**Instructions to follow:**
The answer should be one number, the count of lines in the data with "filter".

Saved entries
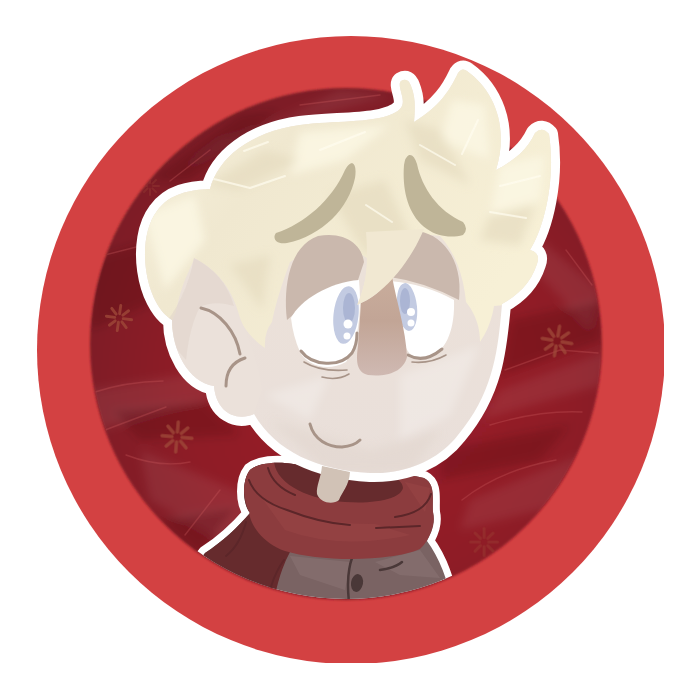
<!DOCTYPE html>
<html lang="en">
<head>
<meta charset="utf-8">
<title>Winter portrait badge</title>
<style>
:root {
  --ring: #d34142; --wine: #8f1c28; --wine-dark: #741c22; --star: #a04b3a;
  --hair: #f3ecd3; --hair-light: #fbf7e3; --hair-shade: #e6dcc0; --brow: #bfb598;
  --skin: #ebe1da; --skin-shade: #e0d3cb; --lid: #cab8ad; --nose: #cbb2a7; --line: #a89488;
  --iris: #c3cbe2; --pupil: #97a4c8;
  --scarf: #8c3c3e; --scarf-dark: #662b2d; --fold: #5c2629; --coat: #7a6363; --coat-dark: #4a3838;
}
html, body { margin: 0; background: #fff; overflow: hidden; }
.badge { display: block; width: 700px; height: 700px; }
.outline { fill: #fff; stroke: #fff; stroke-width: 18; stroke-linejoin: round; }
.stroke { fill: none; stroke-linecap: round; stroke-linejoin: round; }
.line { stroke: var(--line); stroke-width: 3; }
.thin { stroke: var(--line); stroke-width: 1.6; }
.fold { stroke: var(--fold); stroke-width: 2; }
.star { stroke: var(--star); stroke-width: 3.4; }
.light { fill: #fff; }
.dark { fill: #3a0a10; }
</style>
</head>
<body>
<svg class="badge" viewBox="0 0 700 700" role="img" aria-label="Round red badge with a tired, blond cartoon boy in a red scarf">
  <defs>
    <radialGradient id="backdrop" cx=".56" cy=".58" r=".62">
      <stop offset="0" stop-color="#9c1b2a"/>
      <stop offset=".6" stop-color="#8f1c28"/>
      <stop offset="1" stop-color="#7b2025"/>
    </radialGradient>
    <linearGradient id="hair-tone" x1="0" y1="0" x2="1" y2=".5">
      <stop offset="0" stop-color="#f8f3de"/>
      <stop offset=".4" stop-color="#f0e8d0"/>
      <stop offset="1" stop-color="#f7f0d6"/>
    </linearGradient>
    <linearGradient id="skin-tone" x1="0" y1="0" x2="0" y2="1">
      <stop offset="0" stop-color="#eee3d8"/>
      <stop offset="1" stop-color="#e9dfda"/>
    </linearGradient>
    <linearGradient id="nose-tone" x1="0" y1="0" x2="0" y2="1">
      <stop offset="0" stop-color="#c9ad9c"/>
      <stop offset=".45" stop-color="#c2a596"/>
      <stop offset="1" stop-color="#cfb9b2"/>
    </linearGradient>
    <filter id="soft" x="-30%" y="-30%" width="160%" height="160%"><feGaussianBlur stdDeviation="5"/></filter>
    <filter id="edge-blur"><feGaussianBlur stdDeviation="1.2"/></filter>
    <clipPath id="badge-edge"><rect x="37" y="36" width="627" height="627"/></clipPath>
    <clipPath id="disc"><circle cx="346" cy="344" r="255"/></clipPath>
    <path id="head-shape" d="M210 189C218 158 250 132 300 125C340 120 384 124 400 109C408 101 396 86 401 81Q408 77 411 86C416 98 415 110 414 122C440 106 450 90 458 73Q462 67 467 71C492 89 510 124 496 170C516 160 528 148 535 133Q542 126 549 134C556 180 544 228 530 250Q541 253 537 264C531 283 517 296 502 304C498 350 494 392 458 435C438 461 405 474 370 473C318 470 276 452 254 414C236 422 216 412 214 386C188 382 172 350 172 320C145 304 135 240 157 211C170 193 190 190 210 189Z"/>
    <clipPath id="head-clip"><use href="#head-shape"/></clipPath>
    <path id="body-shape" d="M250 470C262 460 290 461 316 469L352 475C380 474 405 473 424 478C436 484 432 500 433 512C436 525 430 535 427 541C436 553 444 570 449 590L449 625H150L205 553C222 542 238 527 250 513C242 503 242 480 250 470Z"/>
    <clipPath id="body-clip"><use href="#body-shape"/></clipPath>
    <clipPath id="left-eye"><path d="M291 318C300 300 330 282 359 280C362 312 358 345 346 362C326 373 306 364 300 352Q293 336 291 318Z"/></clipPath>
    <clipPath id="right-eye"><path d="M390 281Q425 284 454 300C455 330 446 352 428 357C414 360 406 354 404 340Z"/></clipPath>
    <g id="sparkle" class="stroke star">
      <path d="M0 -15V-5M0 5V15M-15 0H-5M5 0H15M-10 -10L-4 -4M4 4L10 10M-10 10L-4 4M4 -4L10 -10"/>
    </g>
  </defs>

  <g id="frame" clip-path="url(#badge-edge)">
    <circle cx="351" cy="350" r="314" fill="var(--ring)"/>
    <circle cx="346" cy="344" r="256" fill="url(#backdrop)" filter="url(#edge-blur)"/>
  </g>

  <g id="backdrop-details" clip-path="url(#disc)">
    <g filter="url(#soft)">
      <path class="light" opacity=".07" d="M90 390L200 372L215 395L95 432ZM140 450L260 500L230 545L150 500ZM500 390L610 350L600 385L480 420ZM470 500L580 455L560 505L460 530ZM180 170L340 90L390 96L220 140ZM540 240L600 290L590 330L535 270Z"/>
      <path class="dark" opacity=".2" d="M85 260L150 240L160 300L90 330ZM110 410L205 400L240 435L140 440ZM510 320L600 300L600 340L500 375ZM440 450L570 425L540 460L440 480ZM150 180L240 115L280 110L190 180ZM160 520L240 505L200 555Z"/>
    </g>
    <g class="stroke" stroke="#c7565a" stroke-width="1.4" opacity=".35">
      <path d="M95 392Q125 382 163 381M105 430L166 407M126 455Q160 468 190 462M185 535L220 490M505 370L560 350L598 353M490 425Q540 410 582 412M462 500Q500 470 556 460M566 250L592 285M170 181L210 150M300 105L380 95M105 255L140 246"/>
    </g>
    <g opacity=".75">
      <use href="#sparkle" transform="translate(119 318) scale(.85) rotate(8)"/>
      <use href="#sparkle" transform="translate(177 437) rotate(5)"/>
      <use href="#sparkle" transform="translate(557 341) rotate(10)"/>
      <use href="#sparkle" transform="translate(484 542) scale(.9)" opacity=".45"/>
      <use href="#sparkle" transform="translate(150 186) scale(.6)" opacity=".4"/>
    </g>
  </g>

  <g id="body" clip-path="url(#disc)">
    <use href="#body-shape" class="outline" style="stroke-width:14"/>
    <g clip-path="url(#body-clip)">
      <rect x="140" y="450" width="320" height="180" fill="var(--coat)"/>
      <path fill="var(--scarf-dark)" d="M140 450H260L290 552Q280 570 274 600L270 630H140Z"/>
      <path class="stroke fold" d="M270 590Q275 572 284 560M246 522Q240 545 226 556"/>
      <path fill="#8c7676" opacity=".5" d="M290 556L350 562L345 590L300 575ZM375 562L420 550L440 578L400 575Z"/>
      <path class="stroke" stroke="var(--coat-dark)" stroke-width="2.5" d="M352 558Q346 575 349 602M380 570Q395 568 402 562"/>
      <ellipse cx="357" cy="583" rx="6" ry="9" fill="var(--coat-dark)" transform="rotate(10 357 583)"/>
      <path fill="var(--scarf)" d="M240 450H440L434 500C437 520 432 538 420 549C390 562 320 562 285 551C262 543 250 524 249 512C240 490 244 470 250 465Z"/>
      <path fill="var(--scarf-dark)" d="M274 462C300 462 330 472 352 475C376 473 402 474 403 488C400 500 372 504 345 502C312 500 277 486 274 462Z"/>
      <path fill="#a04a4b" opacity=".35" d="M262 498Q310 525 375 524L410 535Q340 550 285 530ZM405 482L430 488L425 512Z"/>
      <path class="stroke fold" d="M249 480Q256 500 287 510Q320 523 350 525M431 494Q425 513 395 517M376 528L420 526M268 468Q273 486 295 495"/>
    </g>
  </g>

  <g id="head">
    <use href="#head-shape" class="outline"/>
    <path id="neck" fill="#d1c2b6" d="M322 466L350 472C349 486 342 492 339 500C333 505 320 503 317 494C316 486 321 478 322 466Z"/>
    <g clip-path="url(#head-clip)">
      <rect x="130" y="60" width="430" height="420" fill="url(#skin-tone)"/>
      <path id="hair" fill="url(#hair-tone)" d="M130 60H560V300L494 306Q491 326 480 342C480 325 474 312 466 302Q462 260 440 236L412 233C402 262 384 290 358 304C364 288 368 272 367 258L330 236L290 262Q276 300 272 322Q264 332 265 348C250 338 238 322 232 300C222 286 206 270 194 260C184 280 176 300 174 330L130 320Z"/>
      <g filter="url(#soft)">
        <path fill="var(--hair-light)" opacity=".9" d="M145 215L195 195L205 240L165 290ZM300 132L390 125L345 160L290 175ZM452 100L485 105L490 160L440 140ZM500 165L545 155L540 200L490 215Z"/>
        <path fill="var(--hair-shade)" opacity=".75" d="M205 185L265 150L300 160L240 190ZM405 120L440 130L470 185L420 160ZM330 195L385 180L410 235L365 255ZM490 215L535 205L520 245L480 240ZM230 265L270 255L262 310Z"/>
        <path class="light" opacity=".25" d="M400 375L480 345L450 415L400 440ZM265 395L330 375L310 420Z"/>
        <path fill="var(--skin-shade)" opacity=".5" d="M270 420L370 450L440 430L410 473L330 475ZM190 350L230 372L226 410Z"/>
      </g>
      <g class="stroke" stroke="#fffdf0" stroke-width="2" opacity=".7">
        <path d="M210 178L250 188L285 176M320 150L365 132M420 145L455 165M478 120L462 154M500 186L540 176M490 212L526 218M366 205L392 222M244 151L268 142"/>
      </g>
      <path id="ear" fill="var(--skin)" d="M194 258C214 268 232 286 240 318C249 340 258 360 262 390L250 425L205 420L160 340C176 318 186 290 194 258Z"/>
      <path fill="var(--skin-shade)" opacity=".55" d="M194 258C214 268 228 284 234 306Q215 300 200 307Q190 325 186 360L160 330Q186 300 194 258Z"/>
      <path class="stroke line" d="M201 308C220 312 236 332 240 354M245 358Q226 364 226 386"/>
    </g>

    <g id="eyelids" fill="var(--lid)">
      <path d="M287 320C283 285 290 246 318 236C344 231 362 244 364 262L357 283Q318 292 287 320Z"/>
      <path d="M390 277C400 262 407 246 415 231C440 232 464 258 459 300Q425 282 390 277Z"/>
    </g>
    <g id="eyes">
      <g clip-path="url(#left-eye)">
        <rect x="285" y="275" width="80" height="100" fill="#fff"/>
        <ellipse cx="346" cy="315" rx="12.5" ry="29" fill="var(--iris)" transform="rotate(6 346 315)"/>
        <ellipse cx="349" cy="308" rx="6" ry="15" fill="var(--pupil)" opacity=".55"/>
        <circle cx="348" cy="324" r="4.5" fill="#fff"/><circle cx="347" cy="336" r="3.5" fill="#fff"/>
      </g>
      <g clip-path="url(#right-eye)">
        <rect x="385" y="275" width="75" height="90" fill="#fff"/>
        <ellipse cx="407" cy="307" rx="10" ry="24" fill="var(--iris)" transform="rotate(-6 407 307)"/>
        <ellipse cx="405" cy="301" rx="5" ry="13" fill="var(--pupil)" opacity=".55"/>
        <circle cx="411" cy="312" r="4" fill="#fff"/><circle cx="411" cy="323" r="3.5" fill="#fff"/>
      </g>
      <path class="stroke line" d="M301 351C312 366 340 368 352 353Q357 345 357 333M408 355Q424 364 442 349"/>
      <path class="stroke thin" d="M304 362Q320 372 347 370M322 377Q337 381 349 374M412 362Q430 364 446 355"/>
    </g>
    <path id="nose" fill="url(#nose-tone)" d="M361 303C376 297 386 285 392 276C396 300 406 330 407 357C403 373 385 377 368 375C356 372 356 360 358 346Z"/>
    <path id="forelock" fill="#f1e8d2" d="M366 232L424 229C412 258 388 292 357 305C365 288 369 270 366 232Z"/>
    <g id="brows" fill="var(--brow)">
      <path d="M352 163Q357 165 355 178C349 208 322 236 287 243C276 245 272 238 276 233C304 224 332 200 345 170Q348 164 352 163Z"/>
      <path d="M409 155Q414 154 417 164C422 188 438 211 463 222Q469 229 463 235C452 238 438 237 427 229C408 216 402 190 404 165Q405 157 409 155Z"/>
    </g>
    <path id="smile" class="stroke line" d="M310 424C314 440 328 447 342 447Q354 446 360 440"/>
  </g>
</svg>
</body>
</html>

**Output of the exercise:**
5